The idea that racial profiling is bad, is also odd to Ecuadorians.  For example, in the time I’ve been here, the museum at the Equator has changed all of its exhibits.  When I visited last, I was taken back at the new exhibits highlighting the people and cultures in different regions of Ecuador.  For each of the four regions, there are huge blow-up photos of people’s faces and text explaining how this group of people generally have slanted foreheads, and this other group of people have narrow eyes or high check-bones.  In other words, its four floors of exhibits helping the reader racially identify the people of Ecuador by how they look.  
Ummmm.  I don’t think that would go over so well in the US. 
So, I live with a family.  I hear them criticizing those who are hanging around the street-corners, looking for a hand-out.  Those with their life in duffels on their back, trying to get somewhere to start again.  One morning, I formed my objective questions at the breakfast table.  

They assured me in their own way, that they are not racist.  They want to support those who are hard-working, who are honest.  They don’t mind that so many Gringos are coming to their country and buying up land, building houses and staying for their retirement.  Gringos are honest people.  They are quiet.  They keep to themselves.  But, it’s true, they wish those Columbians and Venezuelans would go back to their own countries.  “Only 1 in 10 of them are good people.  The rest of them are not honest.  They are not hard-working.  They only cause problems for Ecuador.” 
Ummmm.  With all due respect, I don’t agree.  I explained to them that I’ve spent my life, in my own quiet way, fighting against racism in my own family, in my life, in my classroom, and now with my career as a volunteer.  I talked openly about how there are actually people in the United States who don’t differentiate between people from different Latin American countries, but think that all brown-skinned people are Mexican.  And furthermore, that brown-skinned means that the people are dirty.  And dirty people are lazy, they don’t want to work.  They just want to free-load off the government.  And, ofcourse, most of them are criminals.  Ecuadorians included. 

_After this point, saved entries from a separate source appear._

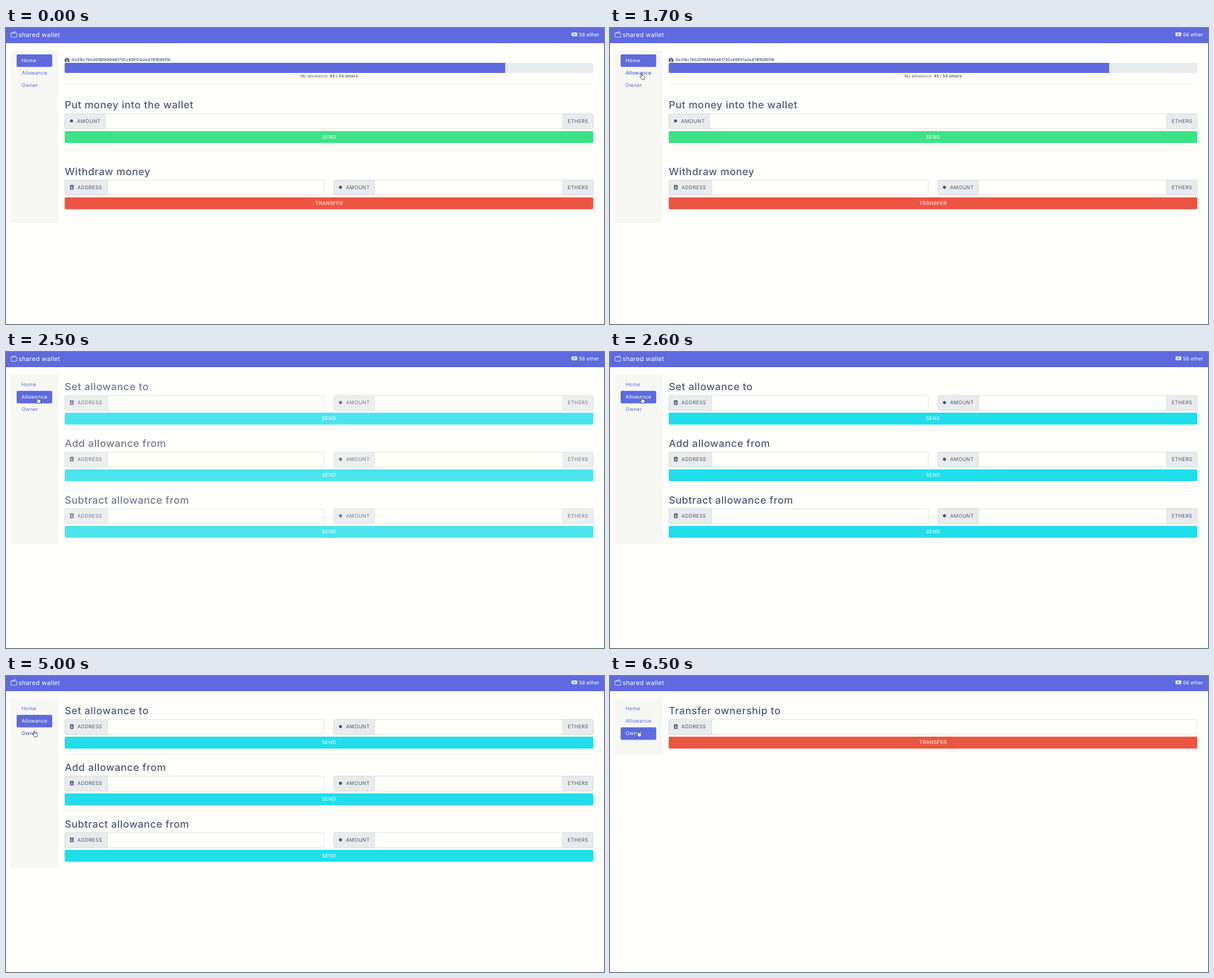
An HTML page that plays this animation: 1063x527 px, repeating every 8 s.

```html
<!DOCTYPE html>
<html lang="en">
<head>
<meta charset="utf-8">
<title>shared wallet</title>
<style>
  :root { --brand: #5e6add; --hover: #3440bd; --ink: #4f587c; --paper: #fffffb; --gray: #e9ecec; }
  html, body { margin: 0; width: 100%; height: 100%; overflow: hidden; background: var(--paper); }
  svg { display: block; width: 1063px; height: 527px; }
  text {
    font: 400 8.9px Inter, "Open Sans", sans-serif;
    letter-spacing: .03em;
    text-rendering: geometricPrecision;
    fill: var(--ink);
  }
  .brand { font-size: 11.1px; fill: #fff; }
  .balance { letter-spacing: .015em; text-anchor: end; fill: #fff; }
  .title { font-size: 17.8px; font-weight: 500; letter-spacing: .034em; }
  .label { letter-spacing: .04em; }
  .action { letter-spacing: .04em; text-anchor: middle; fill: #fff; }
  .small { font-size: 7.1px; letter-spacing: .02em; }
  .bold { font-weight: 600; }
  .box { fill: var(--paper); stroke: #ced4da; stroke-width: .65; }
  .tag { fill: var(--gray); stroke: #ced4da; stroke-width: .65; }
  .rule { stroke: #e6e6e3; stroke-width: .7; }
  .ink { fill: var(--ink); }
  .link { fill: var(--brand); }

  .anim { animation: 8s step-end infinite; }
  #home { animation-name: home; }
  #allowance { animation-name: allowance; }
  #owner { animation-name: owner; }
  #side { animation-name: side; }
  #pill { animation-name: pill; }
  #linkHome { animation-name: link-home; }
  #linkAllow { animation-name: link-allow; }
  #linkOwner { animation-name: link-owner; }
  #cursor { animation-name: move; }
  #arrow { animation-name: arrow; }
  #hand { animation-name: hand; }

  @keyframes home { 0% { opacity: 1 } 30%, 100% { opacity: 0 } }
  @keyframes allowance {
    0% { opacity: 0 } 30% { opacity: .12 } 31.25% { opacity: .8 }
    32.5% { opacity: 1 } 76.25%, 100% { opacity: 0 }
  }
  @keyframes owner {
    0% { opacity: 0 } 76.25% { opacity: .12 } 77.5% { opacity: .95 } 81.25%, 100% { opacity: 1 }
  }
  @keyframes side { 0% { height: 307px } 30% { height: 302px } 76.25%, 100% { height: 100px } }
  @keyframes pill {
    0% { transform: none } 30% { transform: translateY(22.2px) }
    76.25%, 100% { transform: translateY(44.4px) }
  }
  @keyframes link-home { 0% { fill: #fff } 30%, 100% { fill: var(--brand) } }
  @keyframes link-allow {
    0% { fill: var(--brand) } 10% { fill: var(--hover) } 30% { fill: #fff }
    76.25%, 100% { fill: var(--brand) }
  }
  @keyframes link-owner {
    0% { fill: var(--brand) } 60% { fill: var(--hover) } 76.25%, 100% { fill: #fff }
  }
  @keyframes arrow { 0% { opacity: 0 } 2.5% { opacity: 1 } 10%, 100% { opacity: 0 } }
  @keyframes hand { 0% { opacity: 0 } 10%, 100% { opacity: 1 } }
  @keyframes move {
    0% { transform: translate(81.5px, 15.5px) }
    3.75% { transform: translate(99px, 40px) }
    5% { transform: translate(114.5px, 62px) }
    7.5% { transform: translate(107px, 66px) }
    8.75% { transform: translate(90px, 72px) }
    10% { transform: translate(71px, 78px) }
    11.25% { transform: translate(61px, 79.3px) }
    12.5% { transform: translate(57px, 79.5px) }
    18.75% { transform: translate(56px, 79.5px) }
    20% { transform: translate(54px, 80px) }
    21.25% { transform: translate(52.6px, 80.2px) }
    51.25% { transform: translate(52.6px, 80.2px); animation-timing-function: steps(9, end) }
    62.5%, 100% { transform: translate(46.6px, 97.2px) }
  }
</style>
</head>
<body>
<svg viewBox="0 0 1063 527">
  <defs>
    <rect id="btn" x="104.3" y="31" width="939.7" height="21.2" rx="2.2"/>
    <rect id="wide" class="box" x="104.5" y=".4" width="939.3" height="26.4" rx="2.2"/>
    <g id="address">
      <path class="tag" d="M181 .4H106.7a2.2 2.2 0 0 0-2.2 2.2V24.6a2.2 2.2 0 0 0 2.2 2.2H181z"/>
      <rect class="ink" x="113.8" y="8.8" width="6.4" height="8.4" rx=".8"/>
      <circle cx="117" cy="11.9" r="1.15" fill="#e9ecec"/>
      <path d="M114.9 15.4q.2-1.7 2.1-1.7t2.1 1.7z" fill="#e9ecec"/>
      <text class="label" x="127" y="16.3">ADDRESS</text>
    </g>
    <g id="amount">
      <path class="tag" d="M177 .4H106.7a2.2 2.2 0 0 0-2.2 2.2V24.6a2.2 2.2 0 0 0 2.2 2.2H177z"/>
      <circle class="ink" cx="116.4" cy="13" r="2.8"/>
      <text class="label" x="126.2" y="16.3">AMOUNT</text>
    </g>
    <g id="ethers">
      <path class="tag" d="M989.4 .4h52.2a2.2 2.2 0 0 1 2.2 2.2V24.6a2.2 2.2 0 0 1-2.2 2.2h-52.2z"/>
      <text class="label" x="998.6" y="16.3">ETHERS</text>
    </g>
    <g id="pair">
      <rect class="box" x="104.5" y=".4" width="461.2" height="26.4" rx="2.2"/>
      <rect class="box" x="582.9" y=".4" width="460.9" height="26.4" rx="2.2"/>
      <use href="#address"/>
      <use href="#amount" x="478.2"/>
      <use href="#ethers"/>
    </g>
    <g id="grant">
      <use href="#pair"/>
      <use href="#btn" fill="#20deea"/>
      <text class="action" x="574.3" y="44.4">SEND</text>
    </g>
  </defs>

  <rect width="1063" height="527" fill="#fffffb"/>

  <!-- top bar -->
  <rect width="1063" height="27" fill="#5e6add"/>
  <g fill="none" stroke="#fff" stroke-width=".8" stroke-linejoin="round">
    <rect x="8.7" y="9" width="10.4" height="7.4" rx="1"/>
    <path d="M9.4 9L16 6.7q1.2-.3 1.4.8V9"/>
  </g>
  <text class="brand" x="22.2" y="15.9">shared wallet</text>
  <rect x="1005.4" y="8" width="10" height="6.6" rx=".6" fill="#fff"/>
  <ellipse cx="1010.4" cy="11.3" rx="1.7" ry="2" fill="#5e6add"/>
  <path d="M1010.5 10.1v2.4" stroke="#fff" stroke-width=".6"/>
  <path d="M1006.2 10.2V8.9h1.3M1013.3 8.9h1.3v1.3M1014.6 12.4v1.3h-1.3M1007.5 13.7h-1.3v-1.3" fill="none" stroke="#5e6add" stroke-width=".5"/>
  <text class="balance" x="1054.6" y="14.6">58 ether</text>

  <!-- sidebar -->
  <rect id="side" class="anim" x="8" y="40.2" width="85" height="307" fill="#f7f7f4"/>
  <rect id="pill" class="anim" x="18.9" y="47" width="63.2" height="22.2" rx="2.2" fill="#5e6add"/>
  <text id="linkHome" class="anim link" x="27.7" y="61.1">Home</text>
  <text id="linkAllow" class="anim link" x="27.7" y="83.2">Allowance</text>
  <text id="linkOwner" class="anim link" x="27.7" y="105.4">Owner</text>

  <g id="home" class="anim">
    <path class="ink" d="M105 54.4h2.2V53h2.6v1.4h2.2q.6 0 .6.6v5q0 .6-.6.6h-7q-.6 0-.6-.6v-5q0-.6.6-.6z"/>
    <circle cx="108.5" cy="56.8" r="1" fill="#fffffb"/>
    <path d="M106.6 59.8q.2-1.5 1.9-1.5t1.9 1.5z" fill="#fffffb"/>
    <text class="small bold" x="116.8" y="59.3" style="letter-spacing:0">0x31Ec7b52D18fA9046173CcE0F51a2e47B1D95f16</text>
    <rect x="104.3" y="62" width="939.7" height="18" rx="2.2" fill="#e9ecec"/>
    <path d="M887.4 62H106.5a2.2 2.2 0 0 0-2.2 2.2V77.8a2.2 2.2 0 0 0 2.2 2.2H887.4z" fill="#5e6add"/>
    <text class="small" x="574.3" y="87.7" text-anchor="middle">My allowance: <tspan class="bold">45 / 54 ethers</tspan></text>
    <path class="rule" d="M104.3 99.5H1044M104.3 218.4H1044"/>

    <text class="title" x="104.4" y="143.2">Put money into the wallet</text>
    <g transform="translate(0 152.5)">
      <use href="#wide"/>
      <use href="#amount"/>
      <use href="#ethers"/>
      <use href="#btn" fill="#3be387"/>
      <text class="action" x="574.3" y="44.4">SEND</text>
    </g>

    <text class="title" x="104.4" y="262">Withdraw money</text>
    <g transform="translate(0 270.6)">
      <use href="#pair"/>
      <use href="#btn" fill="#ec5541"/>
      <text class="action" x="574.3" y="44.4">TRANSFER</text>
    </g>
  </g>

  <g id="allowance" class="anim">
    <text class="title" x="104.4" y="68.3">Set allowance to</text>
    <use href="#grant" y="77.1"/>
    <path class="rule" d="M104.3 138.4H1044M104.3 239.2H1044"/>
    <text class="title" x="104.4" y="169">Add allowance from</text>
    <use href="#grant" y="177.9"/>
    <text class="title" x="104.4" y="269.8">Subtract allowance from</text>
    <use href="#grant" y="278.6"/>
  </g>

  <g id="owner" class="anim">
    <text class="title" x="104.4" y="68.3">Transfer ownership to</text>
    <g transform="translate(0 77.1)">
      <use href="#wide"/>
      <use href="#address"/>
      <use href="#btn" fill="#ec5541"/>
      <text class="action" x="574.3" y="44.4">TRANSFER</text>
    </g>
  </g>

  <g id="cursor" class="anim">
    <path id="arrow" class="anim" fill="#111" stroke="#fff" stroke-width=".7" d="M0 0V9.6L2.2 7.5L3.7 11L5.2 10.4L3.7 7H6.8z"/>
    <path id="hand" class="anim" fill="#fff" stroke="#1c1c28" stroke-width=".8" stroke-linejoin="round"
      d="M2.9 6.8V1.2a.9.9 0 0 1 1.8 0V4.4q.8-.5 1.6.2q.8-.4 1.5.3q1.2-.2 1.4.9v2.2q0 1-.8 2V11.2H3.9V10.2L1 7.4q-.6-1 .4-1.2q.7 0 1.5.9z"/>
  </g>
</svg>
</body>
</html>
```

I talked about the stories I’ve heard from the parents of my immigrant students.  How they walked, swam, ran, cried, and fought their way to the United States to only better their lives and the lives of their children.  I told them of my deep compassion for those who would make that choice to leave their life behind, with only hope for something better.  This includes the Venezuelans. 
Silence.  And then….
You know that Venezuelan Restaurant that we go to for those yummy arepas?  We had never been there before because we didn’t know anything about food from their country.  Then you showed us.  And now, we have met the people who own the restaurant, and they are from Venezuela, and they are good, hard-working people.  So now we go back to that restaurant because we want to support them…
…And, before you came, we were really nervous about agreeing to let you live with us. 
Because all Gringos are more sophisticated.  You live in big, fancy houses.  We always hear that your country is better.  Your schools are better.  Your lives are richer.  We wondered if you wouldn’t be able to live at our standard?  We worried you wouldn’t be able to eat our food.  It’s true, we see other Gringos around town, but as we said before, Gringos move to Ecuador to keep to themselves.  They don’t integrate or try to learn much about us.  
But now, they continued, after getting to know you, and your sister and nephew, we realize we were wrong about people from the United States.  You’re different than we thought. 
You’re just like us.
Open your heart.
I think that’s the purpose of Peace Corps.